US President Donald Trump’s about-face on the Trans-Pacific Partnership (TPP) trade deal has been called ‘a jaw-dropping policy reversal’ and is not good news for Australian farmers.
President Trump withdrew the US from the TPP process just three days after taking office on 23 January 2017. Negotiations continued without the US, and the Comprehensive and Progressive Agreement for Trans-Pacific Partnership (TPP-11) was signed by Australia, Brunei Darussalam, Canada, Chile, Japan, Malaysia, Mexico, Peru, New Zealand, Singapore and Vietnam on 8 March 2018.
On 13 April, President Trump indicated via Twitter that he was open to ‘join TPP if the deal were substantially better than the deal offered to Pres. Obama’.

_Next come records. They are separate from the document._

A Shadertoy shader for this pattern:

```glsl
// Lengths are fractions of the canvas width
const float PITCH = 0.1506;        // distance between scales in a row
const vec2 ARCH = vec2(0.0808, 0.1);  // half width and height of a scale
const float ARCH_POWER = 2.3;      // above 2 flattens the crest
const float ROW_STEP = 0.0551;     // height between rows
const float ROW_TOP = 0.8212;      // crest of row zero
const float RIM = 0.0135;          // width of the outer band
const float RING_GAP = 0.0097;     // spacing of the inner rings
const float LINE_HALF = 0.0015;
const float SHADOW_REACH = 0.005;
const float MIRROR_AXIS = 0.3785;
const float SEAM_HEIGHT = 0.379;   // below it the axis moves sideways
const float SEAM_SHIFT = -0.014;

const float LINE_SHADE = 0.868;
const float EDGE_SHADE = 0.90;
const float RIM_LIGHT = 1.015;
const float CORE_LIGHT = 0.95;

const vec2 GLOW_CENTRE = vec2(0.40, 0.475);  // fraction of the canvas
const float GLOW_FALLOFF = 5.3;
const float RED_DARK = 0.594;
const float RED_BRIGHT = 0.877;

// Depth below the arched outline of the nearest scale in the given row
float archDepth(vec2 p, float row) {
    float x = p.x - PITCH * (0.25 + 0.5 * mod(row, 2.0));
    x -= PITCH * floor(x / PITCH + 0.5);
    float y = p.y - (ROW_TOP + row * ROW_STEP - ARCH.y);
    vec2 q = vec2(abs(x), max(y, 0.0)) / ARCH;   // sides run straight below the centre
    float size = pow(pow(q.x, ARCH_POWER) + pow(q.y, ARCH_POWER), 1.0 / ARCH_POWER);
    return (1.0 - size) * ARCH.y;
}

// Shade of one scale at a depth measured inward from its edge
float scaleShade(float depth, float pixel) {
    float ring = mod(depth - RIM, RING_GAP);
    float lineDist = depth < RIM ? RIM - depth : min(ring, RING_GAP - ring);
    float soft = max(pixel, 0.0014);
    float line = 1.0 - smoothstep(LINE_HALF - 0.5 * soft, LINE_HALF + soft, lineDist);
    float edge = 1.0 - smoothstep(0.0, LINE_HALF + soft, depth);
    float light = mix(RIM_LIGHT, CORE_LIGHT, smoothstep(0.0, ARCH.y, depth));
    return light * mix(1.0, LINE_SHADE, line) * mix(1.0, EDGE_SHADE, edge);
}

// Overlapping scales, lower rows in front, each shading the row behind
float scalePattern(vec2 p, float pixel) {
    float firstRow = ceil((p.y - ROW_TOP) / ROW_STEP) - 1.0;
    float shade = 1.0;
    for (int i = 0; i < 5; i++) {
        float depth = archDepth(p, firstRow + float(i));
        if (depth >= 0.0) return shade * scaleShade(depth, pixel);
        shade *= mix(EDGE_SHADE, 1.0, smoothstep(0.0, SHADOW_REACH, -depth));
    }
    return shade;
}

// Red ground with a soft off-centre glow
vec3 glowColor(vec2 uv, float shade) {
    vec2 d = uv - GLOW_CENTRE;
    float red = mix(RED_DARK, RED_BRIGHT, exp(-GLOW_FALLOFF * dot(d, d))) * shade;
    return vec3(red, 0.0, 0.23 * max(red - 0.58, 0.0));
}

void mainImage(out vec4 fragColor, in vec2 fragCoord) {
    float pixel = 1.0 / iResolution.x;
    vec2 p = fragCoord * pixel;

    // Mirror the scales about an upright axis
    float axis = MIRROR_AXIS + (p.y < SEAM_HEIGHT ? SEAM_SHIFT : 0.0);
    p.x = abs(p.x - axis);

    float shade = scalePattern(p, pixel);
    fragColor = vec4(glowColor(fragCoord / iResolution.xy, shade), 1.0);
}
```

National Farmers’ Federation President Fiona Simson said America’s absence from the TPP-11 benefits local agriculture.
‘The US (is) one of our biggest competitors … and under the terms negotiated in the TPP-11 we have favourable access to markets like Japan,’ she said. ‘We would hate to see anything renegotiated.’
EPBC red tape under scrutiny
Dr Wendy Craik is undertaking an independent review to reduce red tape and find practical ways to help farmers meet the requirements of the Environment Protection and Biodiversity Conservation Act 1999 (the EPBC Act).
The review, announced at the end of March, will investigate the interaction between environmental law and the agriculture sector.
The Productivity Commission’s 2017 report into the Regulation of Australian Agriculture found it could be unduly onerous on farmers to deal with the complexity of their obligations requiring compliance with the EPBC Act, and that the red-tape burden costs fell disproportionately on the farmer.
The National Farmers’ Federation said the disparity between the EPBC Act and its state equivalents was a cause for concern, noting that in some cases farmers can be compliant with EPBC but in breach of a state Act or vice versa.
Dr Craik – an AFI Director, Chair of the Australian Rural Leadership Foundation, and a former NFF Director and National Competition Council President – will provide a final report by mid-2018.
Further information is available via http://www.environment.gov.au/Agriculture-Review
Murray Goulburn sale unimpeded
Australia’s largest dairy company, Murray Goulburn (MG), will be sold to its Canadian competitor Saputo at the start of May. MG shareholders voted in favour of the company’s sale for $1.31 billion at an extraordinary general meeting on 5 April.
The Australian Competition and Consumer Commission initially opposed the deal, concerned by a concentration of the milk market in south-west Victoria. Saputo already owns Australia’s biggest dairy processing plant, the Warrnambool Cheese and Butter factory at Allansford. The MG acquisition would have delivered Saputo the Koroit factory, enabling the Canadian giant to process more than two-thirds of the milk produced in the region. Under the new conditions, Saputo will sell the Koroit plant after the takeover. If not sold by the selected date, a fire sale provision will see Koroit run independently until sold to the highest bidder.
The Foreign Investment Review Board approved the sale on 18 April.
MG Chief Executive Ari Mervis said that for a minimum of five years from July 2018, Saputo has agreed to continue to collect milk from qualifying MG suppliers on terms no less favourable than MG currently provides.
Reviews underway for live export standards
Agriculture Minister David Littleproud has announced a ‘short, sharp review’ into live sheep exports to the Middle East during the northern summer, following exposure of animal mistreatment via Animals Australia and 60 Minutes.
On 29 March, Minister Littleproud received an incident report about an August 2017 Australian live sheep export voyage which involved high heat mortalities. The following week he saw footage of 2016 and 2017 voyages which ‘shocked, angered and saddened’ him. The review will consider scientific literature, outcomes of recent voyages and reports from observers regarding stocking density on ships, bedding, animal waste management, ventilation, heat stress risk and skills of the crew in managing animal health and welfare. It will identify any improvements in how the Australian Standards for Export of Livestock (ASEL) can be administered or executed.
Data on monthly live sheep exports reported by Mecardo indicates that the trend has been for a reduction in mortality levels, from 0.9% in 2004 toward 0.7% in 2017.
This review will complement a concurrent review into the investigative capability, powers and culture of the independent regulator, as well as the ASEL review already underway.
The final report is due 11 May. Terms of Reference are available at: www.agriculture.gov.au/livestock-northern-summer-review
Image: Murray Goulburn